Grand Pierre Chauvin dictated his will to the notary Adhemar on 28 Jul 1699 while sick in bed in the poor room of the Montreal Hospital. He gave a horse to his son Louis and assured his son Jacques that he would receive the first horse born of this one. He gave 100 livres to the Recollet Fathers to have masses said for the repose of his soul and 100 livres to the Frbrique of Notre-Dame with the same goal. His estate consisted of two concessions of land appraised together at 2,000 livres. He had animals, household goods and farm equipment worth 1,500 livres and a dwelling house and barn valued at 500 livres. His home was typical of the time being 22 feet in length by 18 feet in breadth. It was a 2-story log house.

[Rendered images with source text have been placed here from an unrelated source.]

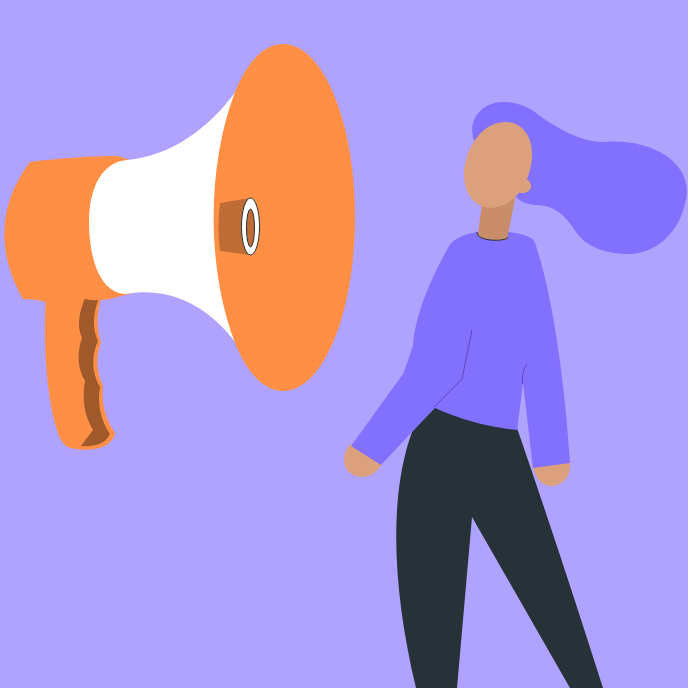
<!DOCTYPE html>
<html lang="en">
<head>
<meta charset="utf-8">
<title>Woman and megaphone</title>
<style>
:root {
  --lilac: #afa3ff;
  --violet: #8270ff;
  --fold: #5a4bc4;
  --orange: #ff8f45;
  --rust: #c06c35;
  --grip: #a0592b;
  --white: #ffffff;
  --ink: #263238;
  --skin: #dca17c;
  --skin-shade: #c98e69;
}
html, body { margin: 0; width: 688px; height: 688px; overflow: hidden; background: var(--lilac); }
.illustration { display: block; width: 688px; height: 688px; }
.violet { fill: var(--violet); }
.orange { fill: var(--orange); }
.rust { fill: var(--rust); }
.grip { fill: var(--grip); }
.white { fill: var(--white); }
.ink { fill: var(--ink); }
.skin { fill: var(--skin); }
.skin-shade { fill: var(--skin-shade); }
.fold { fill: none; stroke: var(--fold); stroke-width: 1; }
.outlined { stroke: var(--ink); stroke-width: 1; }
.collar { fill: none; stroke: var(--ink); stroke-width: 1; }
</style>
</head>
<body>
<svg class="illustration" viewBox="0 0 688 688" role="img" aria-label="A woman with flowing violet hair walking beside a huge orange megaphone">
  <g id="megaphone">
    <g id="handle">
      <path class="orange" d="M46 296C43 340 46 394 57 430C60 441 65 448 75 449C88 451 104 449 110 442C113 439 115 436 115 433C106 420 101 404 103 386C97 374 95 358 101 342C96 329 97 314 101 298Z"/>
      <path class="grip" d="M85 298C80 310 76 325 82 338C77 352 77 368 85 381C82 399 84 415 93 430L81 446C93 447 106 444 110 434C101 421 97 404 100 387C92 374 91 356 98 341C92 328 93 313 99 298Z"/>
    </g>
    <path id="body" class="orange" d="M30 162C60 158 95 156 113 156C120 156 125 158 131 161L133 293C122 295 113 300 98 300C92 301 88 299 84 299L46 302C39 300 31 299 23 299C-3 253 -3 206 30 162Z"/>
    <path id="cone" class="white" d="M236 91C210 127 172 156 127 160C102 162 89 188 89 222C89 262 102 294 126 294C170 286 208 306 236 343L262 216Z"/>
    <path id="bell" class="orange" d="M235 92C247 62 264 44 283 44C323 44 355 122 355 217C355 313 323 391 283 391C264 391 247 373 235 343C207 270 206 168 235 92Z"/>
    <g id="speaker">
      <path class="rust" d="M220 203L250 198V255L220 251C218 236 218 218 220 203Z"/>
      <ellipse class="white outlined" cx="250.500" cy="226.500" rx="9" ry="28.500"/>
      <ellipse class="rust outlined" cx="250.500" cy="228" rx="4" ry="19"/>
    </g>
  </g>

  <g id="woman">
    <path id="hair" class="violet" d="M474 140C467 120 482 102 503 102C517 102 530 107 540 116C560 130 582 142 604 142C648 138 688 160 687 192C684 228 658 255 627 254C603 253 587 247 576 232C565 215 555 206 538 205C529 205 522 203 516 197Z"/>
    <g id="hands" class="skin">
      <path d="M351 444C343 451 342 462 347 470C357 481 373 479 382 464Z"/>
      <path d="M532 464C535 478 541 486 552 486C564 485 571 476 570 462Z"/>
    </g>
    <path id="trousers" class="ink" d="M434 407L412 432C388 498 393 592 416 688H457L472 517L570 688H603C575 600 546 512 517 428Z"/>
    <path id="sweater" class="violet" d="M478 232C466 234 455 237 449 246C431 278 415 315 413 346C410 354 407 364 403 374L351 446L381 465L411 433L435 408C462 420 488 427 517 430L523 383L533 468L570 463C565 385 553 295 535 243C532 236 523 234 508 232Z"/>
    <g id="folds" class="fold">
      <path d="M472 330L462 379L434 407"/>
      <path d="M527 364C523 370 522 376 522.500 384"/>
    </g>
    <path id="neck" class="skin-shade" d="M482 203L478 235C482 240 500 242 507 239L516 194Z"/>
    <path class="collar" d="M477 232C476 242 507 242 508 237"/>
    <g id="head" class="skin">
      <path d="M507 122C522 123 532 136 532 154C532 181 515 207 491 208C474 207 463 193 464 171C467 143 485 121 507 122Z"/>
      <path d="M517 180C523 177 531 179 531 186C531 193 521 195 516 191Z"/>
    </g>
  </g>
</svg>
</body>
</html>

Pierre Chauvin died 4 Aug 1699 and was buried in the parish cemetery at Montreal. His widow remained in their home for several years before retiring to the Parish of St. Francois on the Ile de Jesus where she was buried 25 Feb 1714.


Armstrong, Gladys Stovall, “Pierre Chauvin and a Few Descendants,”

Arthur, Stanley Clisby, and George Campbell Huchet de Kernion, Old Families of Louisiana, Harmanson, New Orleans, 1931.

LeMyre, Danielle Duval, “1653 St-Nicolas Passengers’ list Ville-Marie (Montreal),”

Sparks, Sadie Greening, “The Family of Pierre Chauvin & Wife Marthe Autreuil Le H’Autreaux,

Wednesday, August 17, 2011